• _Task goal_
If a line in the data holds "html", copy that line out in full.

BEGIN Material supplied

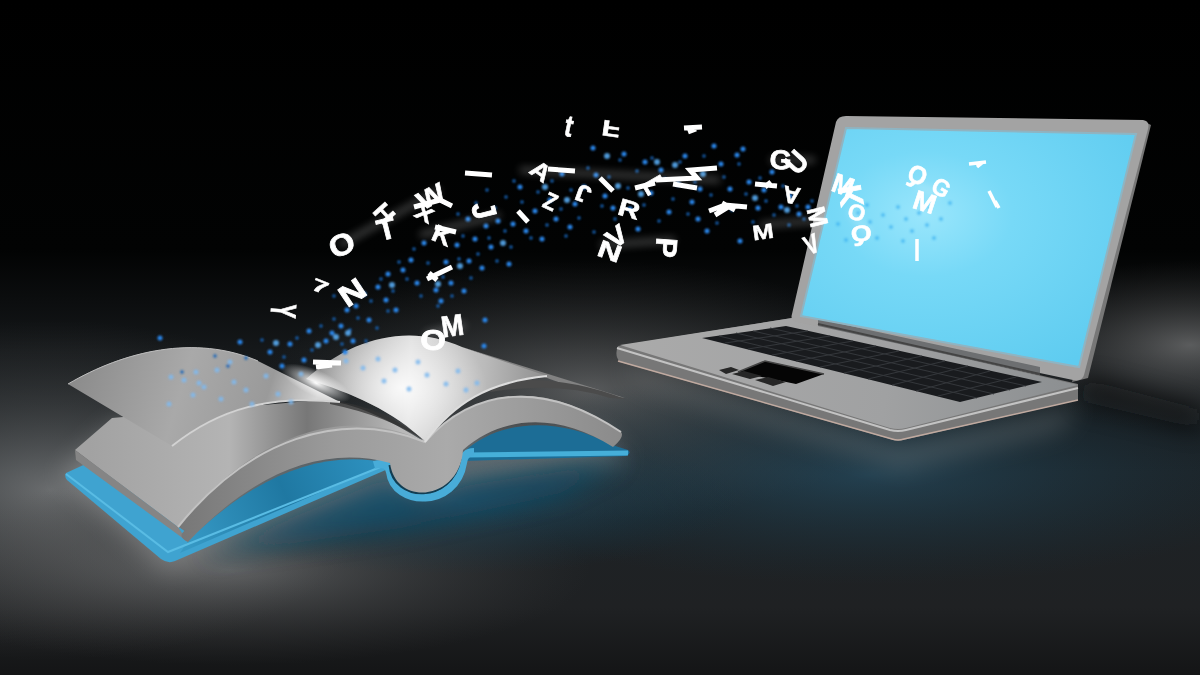
<!DOCTYPE html>
<html lang="en">
<head>
<meta charset="utf-8">
<title>From book to laptop</title>
<style>
:root{--night:#000;--cover:#3fa3d0;--cover-dark:#1c6d96;--spark:#2a86ea;--spark-light:#5cb4ff;--screen:#66d2f4;--keys:#191b1e;--case:#a3a3a3;--letter:#fff}
html,body{margin:0;height:100%;overflow:hidden;background:var(--night)}
.stage{display:block;width:1200px;height:675px}
.sparks path{fill:none;stroke-linecap:round}
.tiny{stroke:#1b63b8;stroke-width:3.4}
.mid{stroke:var(--spark);stroke-width:5}
.big{stroke:var(--spark-light);stroke-width:6}
.letters text{font:600 30px "Liberation Sans","Noto Sans",sans-serif;fill:var(--letter);stroke:var(--letter);stroke-width:.8;text-anchor:middle}
.slivers{fill:none;stroke:var(--letter);stroke-width:5}
</style>
</head>
<body>
<svg class="stage" viewBox="0 0 1200 675" role="img" aria-label="Letters and blue sparks stream from an open book into a laptop screen">
<defs>
<linearGradient id="floor" x1="0" y1="0" x2="0" y2="1">
<stop offset="0" stop-color="#000"/><stop offset=".37" stop-color="#020303"/><stop offset=".52" stop-color="#15181a"/><stop offset=".7" stop-color="#1d2327"/><stop offset=".9" stop-color="#1f2123"/><stop offset="1" stop-color="#141516"/>
</linearGradient>
<radialGradient id="grey-light"><stop offset="0" stop-color="#a5a5a5" stop-opacity=".75"/><stop offset=".5" stop-color="#777" stop-opacity=".38"/><stop offset="1" stop-color="#555" stop-opacity="0"/></radialGradient>
<radialGradient id="blue-light"><stop offset="0" stop-color="#2a5f7b" stop-opacity=".65"/><stop offset="1" stop-color="#12384a" stop-opacity="0"/></radialGradient>
<radialGradient id="white-glow"><stop offset="0" stop-color="#fff"/><stop offset=".45" stop-color="#fff" stop-opacity=".55"/><stop offset="1" stop-color="#fff" stop-opacity="0"/></radialGradient>
<linearGradient id="left-leaf" x1="80" y1="350" x2="310" y2="420" gradientUnits="userSpaceOnUse"><stop offset="0" stop-color="#8b8b8b"/><stop offset=".45" stop-color="#a9a9a9"/><stop offset=".8" stop-color="#9a9a9a"/><stop offset="1" stop-color="#d8d8d8"/></linearGradient>
<linearGradient id="left-page" x1="90" y1="430" x2="400" y2="430" gradientUnits="userSpaceOnUse"><stop offset="0" stop-color="#a2a2a2"/><stop offset=".45" stop-color="#b4b4b4"/><stop offset=".7" stop-color="#777"/><stop offset="1" stop-color="#b9b9b9"/></linearGradient>
<linearGradient id="right-page" x1="310" y1="370" x2="560" y2="380" gradientUnits="userSpaceOnUse"><stop offset="0" stop-color="#8e8e8e"/><stop offset=".4" stop-color="#dedede"/><stop offset=".7" stop-color="#bababa"/><stop offset="1" stop-color="#858585"/></linearGradient>
<linearGradient id="page-edge" x1="180" y1="0" x2="625" y2="0" gradientUnits="userSpaceOnUse"><stop offset="0" stop-color="#777"/><stop offset=".35" stop-color="#9b9b9b"/><stop offset=".6" stop-color="#aaa"/><stop offset="1" stop-color="#8a8a8a"/></linearGradient>
<linearGradient id="cover-inside" x1="190" y1="550" x2="390" y2="460" gradientUnits="userSpaceOnUse"><stop offset="0" stop-color="#3699c5"/><stop offset=".5" stop-color="#1f78a2"/><stop offset="1" stop-color="#2f94c3"/></linearGradient>
<linearGradient id="deck" x1="630" y1="340" x2="1060" y2="400" gradientUnits="userSpaceOnUse"><stop offset="0" stop-color="#aaa"/><stop offset=".6" stop-color="#a0a1a2"/><stop offset="1" stop-color="#8d9092"/></linearGradient>
<radialGradient id="display" cx=".37" cy=".36" r=".75"><stop offset="0" stop-color="#9ae6fc"/><stop offset=".35" stop-color="#77d9f7"/><stop offset="1" stop-color="#5fccf0"/></radialGradient>
<filter id="soft" x="-30%" y="-60%" width="160%" height="220%"><feGaussianBlur stdDeviation="12"/></filter>
<filter id="halo" x="-5%" y="-10%" width="110%" height="120%"><feGaussianBlur stdDeviation="4"/></filter>
<filter id="spark-blur" x="-5%" y="-5%" width="110%" height="110%"><feGaussianBlur stdDeviation=".8"/></filter>
<clipPath id="right-page-clip"><path d="M306 379C352 338 408 323 462 347L547 376C488 382 454 403 425 442C394 411 352 393 306 379Z"/></clipPath>
</defs>

<g id="background">
<rect width="1200" height="675" fill="url(#floor)"/>
<ellipse cx="50" cy="490" rx="330" ry="170" fill="url(#grey-light)" opacity=".75"/>
<ellipse cx="230" cy="570" rx="360" ry="95" fill="url(#grey-light)" opacity=".6"/>
<ellipse cx="590" cy="390" rx="330" ry="130" fill="url(#grey-light)" opacity=".6"/>
<ellipse cx="1190" cy="345" rx="200" ry="85" fill="url(#grey-light)" opacity=".65"/>
<ellipse cx="870" cy="475" rx="430" ry="110" fill="url(#blue-light)" opacity=".75"/>
<ellipse cx="450" cy="500" rx="290" ry="75" fill="url(#blue-light)"/>
<path d="M1085 378L1200 408V430L1080 402Z" fill="#08090a" opacity=".7" filter="url(#soft)"/>
</g>

<g id="book">
<path d="M60 475L165 570L400 500L630 460L600 430L120 420Z" fill="#bbb" opacity=".38" filter="url(#soft)"/>
<path d="M200 556L388 478L425 504L466 486L626 460L560 494L400 528Z" fill="#0f4b68" opacity=".75" filter="url(#soft)"/>
<g id="cover">
<path d="M66 473L90 462L190 535L388 461L388 469L175 561Q168 564 161 559L67 480Q64 476 66 473Z" fill="var(--cover)"/>
<path d="M188 541C250 480 318 448 388 463L180 553Z" fill="url(#cover-inside)"/>
<path d="M66 474L168 552L388 464" fill="none" stroke="#59bce4" stroke-width="2"/>
<path d="M464 452C496 422 554 414 612 445L628 450Q632 453 626 456L464 461Z" fill="var(--cover-dark)"/>
<path d="M466 455L628 453" stroke="#46afd9" stroke-width="5"/>
<path d="M374 465Q388 461 390 472C394 507 456 508 463 463Q464 452 474 452" fill="none" stroke="#48acd8" stroke-width="8"/>
<path d="M390 465C394 503 452 503 460 459" fill="none" stroke="#123d52" stroke-width="3"/>
</g>
<g id="page-block">
<path d="M75 450L112 418L320 400C354 402 390 420 425 442C340 424 245 455 178 527Z" fill="url(#left-page)"/>
<path d="M75 450L178 527L188 542L76 460Z" fill="#858585"/>
<path d="M178 527C240 448 335 398 425 442C470 394 535 372 621 432Q625 437 613 447C560 413 503 414 463 450C460 500 396 508 390 463C320 444 250 476 188 542Q176 536 186 530Z" fill="url(#page-edge)"/>
<path d="M178 527C248 440 340 408 425 442C475 386 545 381 621 432" fill="none" stroke="#c2c2c2" stroke-width="2"/>
</g>
<g id="leaves">
<path d="M462 347L625 398Q585 393 547 378Z" fill="#828282"/>
<path d="M500 382Q560 374 625 399L610 398Q558 381 490 392Z" fill="#4b4b4b"/>
<path d="M306 379C352 338 408 323 462 347L547 376C488 382 454 403 425 442C394 411 352 393 306 379Z" fill="url(#right-page)"/>
<ellipse cx="402" cy="388" rx="85" ry="62" fill="url(#white-glow)" opacity=".85" clip-path="url(#right-page-clip)"/>
<path d="M547 376C488 382 454 403 425 442" fill="none" stroke="#ddd" stroke-width="2"/>
<path d="M330 400Q385 407 425 441Q388 416 330 404Z" fill="#333" opacity=".75"/>
<path d="M68 384C124 351 195 334 258 361Q292 378 340 402C270 394 220 410 172 446Z" fill="url(#left-leaf)"/>
<path d="M172 446C220 408 270 395 340 402" fill="none" stroke="#d2d2d2" stroke-width="2"/>
<path d="M68 384C124 351 195 334 258 361" fill="none" stroke="#bdbdbd" stroke-width="1"/>
<ellipse cx="316" cy="383" rx="38" ry="13" fill="url(#white-glow)" transform="rotate(24 316 383)"/>
</g>
</g>

<g id="laptop">
<path d="M618 364L900 446L1080 406L1060 430L900 468L640 385Z" fill="#8e9496" opacity=".35" filter="url(#soft)"/>
<g id="base">
<path d="M618 346L792 318L1078 384V400L903 440Q897 442 890 439L620 362Q614 356 618 346Z" fill="#777"/>
<path d="M620 345L792 318L1078 385L906 428Q898 430 890 428Z" fill="url(#deck)"/>
<path d="M617 348L890 430Q898 432 906 430L1078 388" fill="none" stroke="#c3c3c3" stroke-width="2"/>
<path d="M618 361L892 439Q898 441 904 439L1078 400" fill="none" stroke="#c0aaa0" stroke-width="1.5"/>
</g>
<g id="keyboard">
<path d="M702 338L786 326L1042 382L960 402Z" fill="var(--keys)"/>
<path d="M719 336L977 398M736 333L994 394M753 331L1010 390M770 328L1026 386M725 343L808 331M748 349L830 336M772 355L853 341M796 361L876 346M820 367L899 351M844 373L922 356M868 379L945 361M892 385L968 366M916 391L990 371M938 396L1016 377" stroke="#34373b" stroke-width="1"/>
</g>
<g id="touchpad">
<path d="M738 372L765 361L824 374L796 384Z" fill="#050505"/>
<path d="M738 372L765 361L824 374" fill="none" stroke="#444" stroke-width="1.5"/>
<path d="M719 370L731 367L739 370L726 374ZM732 374L744 371L762 376L750 379ZM755 380L768 377L786 382L773 386Z" fill="#262626"/>
</g>
<g id="lid">
<path d="M1143 121L1151 125L1088 378L1072 382Z" fill="#777"/>
<path d="M846 116L1143 120Q1150 121 1148 129L1084 375Q1082 382 1073 380L796 322Q790 320 792 314L836 122Q838 116 846 116Z" fill="var(--case)"/>
<path d="M818 319L1040 367V375L818 326Z" fill="#6d6f71"/>
<path d="M818 324L1040 374" stroke="#444" stroke-width="2"/>
<path d="M846 128L1136 134L1079 367L801 316Z" fill="url(#display)" stroke="#8fb4c2" stroke-width="2"/>
</g>
</g>

<g id="sparks" class="sparks" filter="url(#spark-blur)">
<path class="tiny" d="M182 372h0M215 356h0M228 366h0M246 358h0M262 340h0M284 357h0M297 338h0M312 350h0M321 326h0M334 319h0M342 344h0M350 330h0M358 318h0M366 341h0M377 328h0M388 311h0M334 296h0M359 287h0M371 301h0M381 279h0M393 291h0M399 262h0M407 279h0M414 249h0M421 296h0M428 263h0M438 306h0M443 277h0M452 296h0M459 259h0M463 236h0M471 278h0M478 254h0M489 238h0M497 261h0M505 231h0M511 247h0M458 214h0M476 203h0M487 190h0M495 208h0M506 197h0M514 181h0M522 202h0M531 238h0M538 192h0M547 225h0M552 181h0M561 209h0M566 236h0M571 190h0M579 218h0M588 168h0M594 232h0M602 206h0M609 177h0M615 219h0M620 160h0M628 188h0M637 171h0M644 205h0M652 158h0M659 221h0M665 179h0M673 199h0M680 162h0M688 214h0M695 182h0M704 156h0M711 195h0M717 223h0M724 177h0M732 210h0M739 164h0M746 194h0M753 222h0M760 178h0M766 201h0M774 215h0M783 186h0M789 225h0M797 206h0M804 219h0M812 201h0"/>
<path class="mid" d="M160 338h0M240 342h0M270 352h0M282 366h0M290 344h0M304 360h0M309 331h0M326 341h0M332 333h0M341 326h0M345 352h0M353 341h0M356 306h0M347 310h0M364 294h0M369 320h0M378 287h0M386 300h0M388 274h0M396 310h0M403 270h0M411 260h0M417 283h0M424 243h0M436 290h0M441 301h0M446 262h0M451 283h0M457 245h0M464 291h0M469 261h0M475 239h0M482 268h0M491 247h0M498 221h0M509 264h0M486 226h0M468 219h0M513 224h0M520 187h0M526 231h0M535 211h0M542 239h0M550 200h0M556 219h0M562 174h0M570 227h0M575 204h0M584 187h0M593 148h0M596 175h0M605 196h0M613 208h0M624 154h0M630 209h0M638 229h0M645 162h0M651 193h0M661 170h0M669 212h0M678 184h0M685 156h0M692 202h0M700 189h0M707 231h0M714 146h0M721 164h0M730 189h0M737 155h0M743 149h0M749 182h0M758 208h0M764 190h0M772 172h0M781 207h0M790 196h0M799 214h0M808 207h0M485 320h0M484 346h0M740 241h0M698 219h0"/>
<path class="big" d="M276 343h0M318 345h0M336 337h0M348 333h0M392 285h0M438 284h0M460 266h0M503 243h0M545 187h0M567 200h0M607 156h0M618 186h0M641 194h0M657 162h0M675 165h0M703 174h0M755 198h0M787 210h0" opacity=".85"/>
<path d="M171 377h0M169 404h0M184 380h0M193 395h0M196 372h0M204 387h0M217 370h0M221 399h0M234 382h0M246 390h0M252 404h0M266 376h0M278 394h0M291 402h0M301 374h0M199 383h0M230 362h0M346 361h0M363 368h0M378 359h0M384 381h0M395 370h0M409 389h0M418 362h0M427 375h0M446 384h0M458 371h0M466 390h0M477 383h0" stroke="#7fb9ef" stroke-width="5" opacity=".85"/>
<path d="M838 224h0M846 240h0M858 213h0M870 222h0M877 238h0M883 215h0M891 227h0M898 207h0M906 219h0M912 231h0M919 213h0M927 225h0M934 238h0M941 219h0M903 241h0M930 208h0M867 205h0M950 203h0" stroke="#38aef0" stroke-width="4" opacity=".65"/>
</g>

<g id="letters" class="letters" aria-hidden="true">
<path class="slivers" filter="url(#halo)" opacity=".3" d="M340 245L440 190M420 235L500 215M600 245L675 240M520 170L720 180M770 160L815 160M760 225L825 220M425 335L465 325M850 210L870 235M915 185L940 195"/>
<text transform="translate(346 254) rotate(-25) scale(1.1 1)">O</text>
<text transform="translate(378 219) rotate(48) scale(.9 .8)">H</text>
<text transform="translate(389 239) rotate(-14)">T</text>
<text transform="translate(435 204) rotate(-28) scale(1 .85)">W</text>
<text transform="translate(421 220) rotate(28) scale(.9 .7)">X</text>
<text transform="translate(439 243) rotate(24) scale(.9 .8)">K</text>
<text transform="translate(473 213) rotate(76) scale(1 1.1)">J</text>
<text transform="translate(358 301) rotate(-34) scale(1.2 1)">N</text>
<text transform="translate(318 292) rotate(22) scale(1 .6)">7</text>
<text transform="translate(271 310) rotate(94) scale(.7 1.2)">Y</text>
<text transform="translate(433 350) scale(1.1 1)">O</text>
<text transform="translate(454 336) rotate(-8) scale(.9 1)">M</text>
<text transform="translate(567 136) rotate(12) scale(.8 1)">t</text>
<text transform="translate(612 121) rotate(188) scale(-1 .75)">F</text>
<text transform="translate(536 178) rotate(36) scale(.9 .8)">A</text>
<text transform="translate(547 209) rotate(25) scale(.7 .8)">Z</text>
<text transform="translate(586 186) rotate(200) scale(.9 .8)">J</text>
<text transform="translate(627 217) rotate(16) scale(1 .8)">R</text>
<text transform="translate(622 244) rotate(-36) scale(1 .9)">V</text>
<text transform="translate(607 259) rotate(20) scale(1.1 .8)">N</text>
<text transform="translate(656 247) rotate(94)">P</text>
<text transform="translate(645 190) rotate(60) scale(.8 1)">L</text>
<text transform="translate(780 169) rotate(4) scale(.95 .9)">G</text>
<text transform="translate(804 169) rotate(-48) scale(.9 1)">U</text>
<text transform="translate(793 187) rotate(190) scale(.8 .8)">A</text>
<text transform="translate(764 239) rotate(-8) scale(.85 .7)">M</text>
<text transform="translate(809 219) rotate(76) scale(.8 .85)">M</text>
<text transform="translate(815 253) rotate(-22) scale(.7 .9)">V</text>
<text transform="translate(840 194) rotate(20) scale(.85 .9)">M</text>
<text transform="translate(862 194) rotate(-100) scale(-1 1.1)">K</text>
<text transform="translate(855 220) rotate(12) scale(.75 .75)">O</text>
<text transform="translate(862 241) rotate(-6) scale(-.9 .75)">Q</text>
<text transform="translate(914 183) rotate(24) scale(-.8 .85)">Q</text>
<text transform="translate(937 195) rotate(30) scale(.75 .8)">G</text>
<text transform="translate(922 211) rotate(18) scale(.9 .9)">M</text>
<path class="slivers" d="M465 173L492 175M548 169L575 171M518 211L528 222M600 178L613 191M635 188L655 183M656 180L697 178L690 170L717 168M673 184L697 188M684 128L702 127M688 132L696 129M709 211L725 205L747 207M715 215L728 207M722 203L735 210M755 184L777 186M765 187L771 182M427 279L452 267M429 273L437 280M313 362L341 363M316 367L332 365M414 207L440 200L452 206M435 227L456 232"/>
<path class="slivers" stroke-width="4" d="M969 164L986 162M977 167L982 163M989 191L997 207M995 201L999 208M917 239V261" style="stroke-width:3.5"/>
</g>
</svg>
</body>
</html>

END Material supplied

• _Exercise response_
<!DOCTYPE html>
<html lang="en">
html,body{margin:0;height:100%;overflow:hidden;background:var(--night)}
</html>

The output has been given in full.